- And even ballooning the size of the federal government’s role in our lives
John Maynard Keynes clearly saw the supremacy of ideas. Do we?
The power of ideas—we underestimate their impact
Most of us underestimate the power and effect of ideas in general.
Evolutionary thought is a case study. We don’t fully appreciate the scale to which it has spread in the late 19th century and into our time.
It has reached into every conceivable realm of study, increasingly influencing modern history since the early 1900′s. Darwinistic thought is just one example of the power and influence of ideas.
For good or for bad, ideas always rule. When bad ideas rule, we have “madmen” in places of authority and influence.
Tips to have better ideas
Become proactive about ideas. Just 4 quick tips to get started:
- Read. More than you think you need to. Read outside of your normal interests as well.
- Become more proactive in cultivating your thought life inputs. Minimize passive activity like television, social media and movies. Maximize proactive activity like reading, quality conversation, informal and formal learning, etc.
- Journal. Write down what you’re thinking.

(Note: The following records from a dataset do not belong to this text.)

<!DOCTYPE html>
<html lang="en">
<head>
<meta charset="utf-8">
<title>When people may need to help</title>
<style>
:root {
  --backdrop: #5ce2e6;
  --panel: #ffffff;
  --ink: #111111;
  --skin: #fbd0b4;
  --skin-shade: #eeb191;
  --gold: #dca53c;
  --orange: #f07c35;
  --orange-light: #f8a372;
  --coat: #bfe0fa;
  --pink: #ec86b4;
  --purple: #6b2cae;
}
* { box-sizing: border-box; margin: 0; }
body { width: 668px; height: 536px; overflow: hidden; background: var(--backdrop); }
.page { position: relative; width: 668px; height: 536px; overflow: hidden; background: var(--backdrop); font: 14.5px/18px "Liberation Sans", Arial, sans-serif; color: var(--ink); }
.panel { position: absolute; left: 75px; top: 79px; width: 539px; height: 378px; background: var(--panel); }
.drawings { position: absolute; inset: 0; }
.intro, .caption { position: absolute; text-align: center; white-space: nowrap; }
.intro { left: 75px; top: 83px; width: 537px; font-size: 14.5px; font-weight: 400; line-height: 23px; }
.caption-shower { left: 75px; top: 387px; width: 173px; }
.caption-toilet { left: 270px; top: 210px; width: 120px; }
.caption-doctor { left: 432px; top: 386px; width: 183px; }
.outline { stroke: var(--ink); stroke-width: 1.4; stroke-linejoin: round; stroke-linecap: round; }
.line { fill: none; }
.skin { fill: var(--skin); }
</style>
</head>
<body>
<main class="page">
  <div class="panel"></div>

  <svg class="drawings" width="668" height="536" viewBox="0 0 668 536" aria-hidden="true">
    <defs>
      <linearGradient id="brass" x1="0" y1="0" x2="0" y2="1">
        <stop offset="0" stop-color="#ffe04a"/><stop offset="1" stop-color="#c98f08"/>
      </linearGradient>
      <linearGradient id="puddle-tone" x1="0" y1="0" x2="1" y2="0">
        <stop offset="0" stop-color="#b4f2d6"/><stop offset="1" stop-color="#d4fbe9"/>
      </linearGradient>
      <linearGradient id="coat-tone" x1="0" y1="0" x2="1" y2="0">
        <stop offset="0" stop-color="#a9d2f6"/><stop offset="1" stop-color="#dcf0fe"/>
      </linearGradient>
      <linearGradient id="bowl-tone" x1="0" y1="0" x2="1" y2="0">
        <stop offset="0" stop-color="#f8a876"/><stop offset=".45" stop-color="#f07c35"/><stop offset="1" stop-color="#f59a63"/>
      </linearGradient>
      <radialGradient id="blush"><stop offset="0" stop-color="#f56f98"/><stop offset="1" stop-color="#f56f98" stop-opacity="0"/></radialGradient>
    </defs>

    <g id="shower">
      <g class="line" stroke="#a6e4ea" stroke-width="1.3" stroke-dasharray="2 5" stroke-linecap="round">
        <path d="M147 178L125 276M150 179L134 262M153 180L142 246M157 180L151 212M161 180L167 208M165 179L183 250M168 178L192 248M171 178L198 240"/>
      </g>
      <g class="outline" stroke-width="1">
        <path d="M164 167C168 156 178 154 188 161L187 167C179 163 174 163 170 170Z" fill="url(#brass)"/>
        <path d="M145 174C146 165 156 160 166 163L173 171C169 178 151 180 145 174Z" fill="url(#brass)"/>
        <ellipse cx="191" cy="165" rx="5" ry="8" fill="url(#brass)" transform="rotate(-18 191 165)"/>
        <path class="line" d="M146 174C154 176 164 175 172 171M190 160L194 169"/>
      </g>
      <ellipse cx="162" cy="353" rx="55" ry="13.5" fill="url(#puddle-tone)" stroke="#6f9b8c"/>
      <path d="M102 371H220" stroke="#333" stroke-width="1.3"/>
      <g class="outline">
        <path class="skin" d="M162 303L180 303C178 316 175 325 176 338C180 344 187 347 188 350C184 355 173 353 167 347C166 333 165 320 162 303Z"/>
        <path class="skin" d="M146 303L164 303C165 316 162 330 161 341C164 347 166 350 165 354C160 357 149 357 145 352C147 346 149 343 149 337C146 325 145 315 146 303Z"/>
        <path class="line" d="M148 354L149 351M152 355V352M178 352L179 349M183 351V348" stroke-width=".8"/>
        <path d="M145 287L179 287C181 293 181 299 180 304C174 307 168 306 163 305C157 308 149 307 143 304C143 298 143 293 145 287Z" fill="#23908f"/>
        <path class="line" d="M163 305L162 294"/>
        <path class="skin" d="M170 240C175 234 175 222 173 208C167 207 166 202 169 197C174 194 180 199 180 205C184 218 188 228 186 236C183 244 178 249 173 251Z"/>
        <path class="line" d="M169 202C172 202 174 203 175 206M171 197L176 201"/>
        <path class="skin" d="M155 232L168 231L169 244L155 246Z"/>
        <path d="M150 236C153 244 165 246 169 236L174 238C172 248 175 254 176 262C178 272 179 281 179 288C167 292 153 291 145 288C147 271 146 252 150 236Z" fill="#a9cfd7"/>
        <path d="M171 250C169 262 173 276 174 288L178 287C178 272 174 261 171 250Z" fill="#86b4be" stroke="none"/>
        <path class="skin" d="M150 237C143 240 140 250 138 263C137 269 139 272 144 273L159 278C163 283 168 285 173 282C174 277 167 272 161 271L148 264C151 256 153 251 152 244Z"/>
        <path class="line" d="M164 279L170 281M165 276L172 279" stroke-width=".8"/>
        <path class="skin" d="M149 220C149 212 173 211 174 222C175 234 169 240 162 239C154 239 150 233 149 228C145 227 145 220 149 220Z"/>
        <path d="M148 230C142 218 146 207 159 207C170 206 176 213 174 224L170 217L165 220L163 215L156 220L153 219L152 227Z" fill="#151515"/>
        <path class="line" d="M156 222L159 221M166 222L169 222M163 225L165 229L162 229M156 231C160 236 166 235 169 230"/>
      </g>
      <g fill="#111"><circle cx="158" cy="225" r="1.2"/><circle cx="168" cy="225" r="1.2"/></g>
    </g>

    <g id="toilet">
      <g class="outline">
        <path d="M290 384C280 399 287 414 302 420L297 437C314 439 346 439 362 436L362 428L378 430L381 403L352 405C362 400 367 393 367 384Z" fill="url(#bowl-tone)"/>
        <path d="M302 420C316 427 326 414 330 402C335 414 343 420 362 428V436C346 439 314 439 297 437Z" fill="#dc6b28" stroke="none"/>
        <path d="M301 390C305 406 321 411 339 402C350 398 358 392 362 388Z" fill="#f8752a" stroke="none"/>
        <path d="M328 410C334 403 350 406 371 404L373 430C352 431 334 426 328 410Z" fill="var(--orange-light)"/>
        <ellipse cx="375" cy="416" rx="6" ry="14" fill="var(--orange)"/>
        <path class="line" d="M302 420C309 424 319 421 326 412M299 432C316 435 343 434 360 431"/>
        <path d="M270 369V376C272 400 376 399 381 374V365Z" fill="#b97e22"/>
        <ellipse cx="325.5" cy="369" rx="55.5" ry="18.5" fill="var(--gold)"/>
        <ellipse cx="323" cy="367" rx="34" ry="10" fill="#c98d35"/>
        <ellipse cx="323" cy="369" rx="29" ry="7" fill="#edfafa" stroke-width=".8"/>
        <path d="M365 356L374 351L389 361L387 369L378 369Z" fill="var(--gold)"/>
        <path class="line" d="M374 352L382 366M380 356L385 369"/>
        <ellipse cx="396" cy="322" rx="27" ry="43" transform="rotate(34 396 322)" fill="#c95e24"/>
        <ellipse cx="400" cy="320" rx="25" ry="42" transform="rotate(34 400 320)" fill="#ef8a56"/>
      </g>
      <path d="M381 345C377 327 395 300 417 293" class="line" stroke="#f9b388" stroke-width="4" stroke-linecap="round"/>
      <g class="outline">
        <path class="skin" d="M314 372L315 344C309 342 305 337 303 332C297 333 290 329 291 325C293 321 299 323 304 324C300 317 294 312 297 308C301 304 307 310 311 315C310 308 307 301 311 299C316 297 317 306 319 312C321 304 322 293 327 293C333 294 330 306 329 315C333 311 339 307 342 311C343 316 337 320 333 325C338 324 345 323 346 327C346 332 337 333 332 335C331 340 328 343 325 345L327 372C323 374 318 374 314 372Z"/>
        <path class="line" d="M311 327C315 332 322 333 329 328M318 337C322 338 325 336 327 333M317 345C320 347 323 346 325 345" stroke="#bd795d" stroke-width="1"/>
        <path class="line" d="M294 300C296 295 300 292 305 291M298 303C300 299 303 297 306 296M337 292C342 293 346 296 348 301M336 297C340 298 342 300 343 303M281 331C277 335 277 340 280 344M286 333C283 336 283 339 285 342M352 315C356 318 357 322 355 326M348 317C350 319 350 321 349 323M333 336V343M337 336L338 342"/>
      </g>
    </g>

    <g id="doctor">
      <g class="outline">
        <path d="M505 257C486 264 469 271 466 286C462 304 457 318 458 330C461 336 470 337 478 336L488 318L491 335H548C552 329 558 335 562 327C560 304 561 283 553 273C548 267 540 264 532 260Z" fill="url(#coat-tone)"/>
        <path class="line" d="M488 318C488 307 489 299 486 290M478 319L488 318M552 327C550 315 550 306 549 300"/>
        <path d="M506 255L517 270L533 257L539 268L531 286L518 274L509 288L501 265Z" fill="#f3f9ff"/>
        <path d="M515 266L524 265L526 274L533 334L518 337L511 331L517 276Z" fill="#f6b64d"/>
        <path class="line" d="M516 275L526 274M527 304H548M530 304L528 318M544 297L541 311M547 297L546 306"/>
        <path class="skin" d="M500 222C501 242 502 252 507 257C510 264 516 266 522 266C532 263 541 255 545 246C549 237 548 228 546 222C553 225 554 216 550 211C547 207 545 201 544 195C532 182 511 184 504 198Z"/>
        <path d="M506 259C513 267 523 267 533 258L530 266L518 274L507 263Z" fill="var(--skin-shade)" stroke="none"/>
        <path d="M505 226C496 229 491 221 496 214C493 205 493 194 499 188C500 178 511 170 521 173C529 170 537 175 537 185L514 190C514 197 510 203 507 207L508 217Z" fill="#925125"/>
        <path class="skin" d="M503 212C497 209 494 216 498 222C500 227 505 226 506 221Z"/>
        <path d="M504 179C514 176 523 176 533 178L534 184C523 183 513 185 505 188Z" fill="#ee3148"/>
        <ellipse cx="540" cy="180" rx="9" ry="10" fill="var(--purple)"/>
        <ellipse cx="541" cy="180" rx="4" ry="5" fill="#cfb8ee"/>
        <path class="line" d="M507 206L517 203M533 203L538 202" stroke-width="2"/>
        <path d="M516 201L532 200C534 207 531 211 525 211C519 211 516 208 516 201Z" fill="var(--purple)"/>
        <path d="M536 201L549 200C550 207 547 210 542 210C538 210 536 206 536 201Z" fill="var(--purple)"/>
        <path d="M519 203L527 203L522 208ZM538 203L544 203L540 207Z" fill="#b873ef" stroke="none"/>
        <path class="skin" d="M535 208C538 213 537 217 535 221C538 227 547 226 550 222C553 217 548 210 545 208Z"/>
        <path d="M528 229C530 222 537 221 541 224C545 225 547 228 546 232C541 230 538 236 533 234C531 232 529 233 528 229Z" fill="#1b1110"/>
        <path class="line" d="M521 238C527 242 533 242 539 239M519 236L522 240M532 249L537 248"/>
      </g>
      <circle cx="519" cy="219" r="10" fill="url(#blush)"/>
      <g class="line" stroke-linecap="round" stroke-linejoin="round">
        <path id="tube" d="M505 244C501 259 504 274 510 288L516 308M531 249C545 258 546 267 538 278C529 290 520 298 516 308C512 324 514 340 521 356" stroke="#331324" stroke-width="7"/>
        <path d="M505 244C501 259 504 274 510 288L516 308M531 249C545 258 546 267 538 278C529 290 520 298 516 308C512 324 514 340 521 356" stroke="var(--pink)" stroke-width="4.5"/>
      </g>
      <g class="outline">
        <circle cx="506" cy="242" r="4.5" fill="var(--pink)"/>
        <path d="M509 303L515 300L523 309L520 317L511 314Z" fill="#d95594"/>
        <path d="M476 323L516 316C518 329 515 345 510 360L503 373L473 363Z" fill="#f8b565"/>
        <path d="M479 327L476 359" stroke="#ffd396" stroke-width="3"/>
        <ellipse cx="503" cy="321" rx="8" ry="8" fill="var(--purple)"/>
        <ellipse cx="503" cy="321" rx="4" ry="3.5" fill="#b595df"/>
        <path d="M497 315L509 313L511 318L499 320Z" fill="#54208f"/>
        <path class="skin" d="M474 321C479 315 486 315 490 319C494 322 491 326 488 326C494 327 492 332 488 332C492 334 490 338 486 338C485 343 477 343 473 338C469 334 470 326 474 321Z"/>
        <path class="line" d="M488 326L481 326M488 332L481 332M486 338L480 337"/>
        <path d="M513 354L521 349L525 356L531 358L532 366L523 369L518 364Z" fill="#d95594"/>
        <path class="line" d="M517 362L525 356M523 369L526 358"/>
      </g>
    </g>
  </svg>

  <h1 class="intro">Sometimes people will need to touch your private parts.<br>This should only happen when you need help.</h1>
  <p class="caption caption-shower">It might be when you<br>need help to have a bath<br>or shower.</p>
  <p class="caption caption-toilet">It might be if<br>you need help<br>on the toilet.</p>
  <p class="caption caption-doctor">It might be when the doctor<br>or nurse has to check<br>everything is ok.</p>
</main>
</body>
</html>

Record new ways of seeing and understanding, with the hope of pursuing these areas further. Writing will actually bring clarity to your ideas.
- From the understanding of a Christ-worldview, major on Scripture-intake. Read for breadth and depth. Study. Memorize and meditate. Try it and see if it doesn’t generate creative and elevating ideas to fuel your living.
- Seek to understand more of the history of big ideas. Just a survey will do. Read a quality book about it or some articles.
We only hurt ourselves and the things we care about when we underestimate the power of ideas.
Prayer and affirmation
Father God, your Word says, “My thoughts are not your thoughts, nor are your ways My ways … For as the heavens are higher than the earth, so are My ways higher than your ways and My thoughts than your thoughts.” But I give thanks because you freely give us your thoughts as the snow and the rain come down from heaven! Open my mind to understand by your Spirit. I receive more of your ways of thinking. I’m grateful. Amen. (see Isaiah 55)
In what ways can I engage the world of ideas right now? How can I be more of an influence?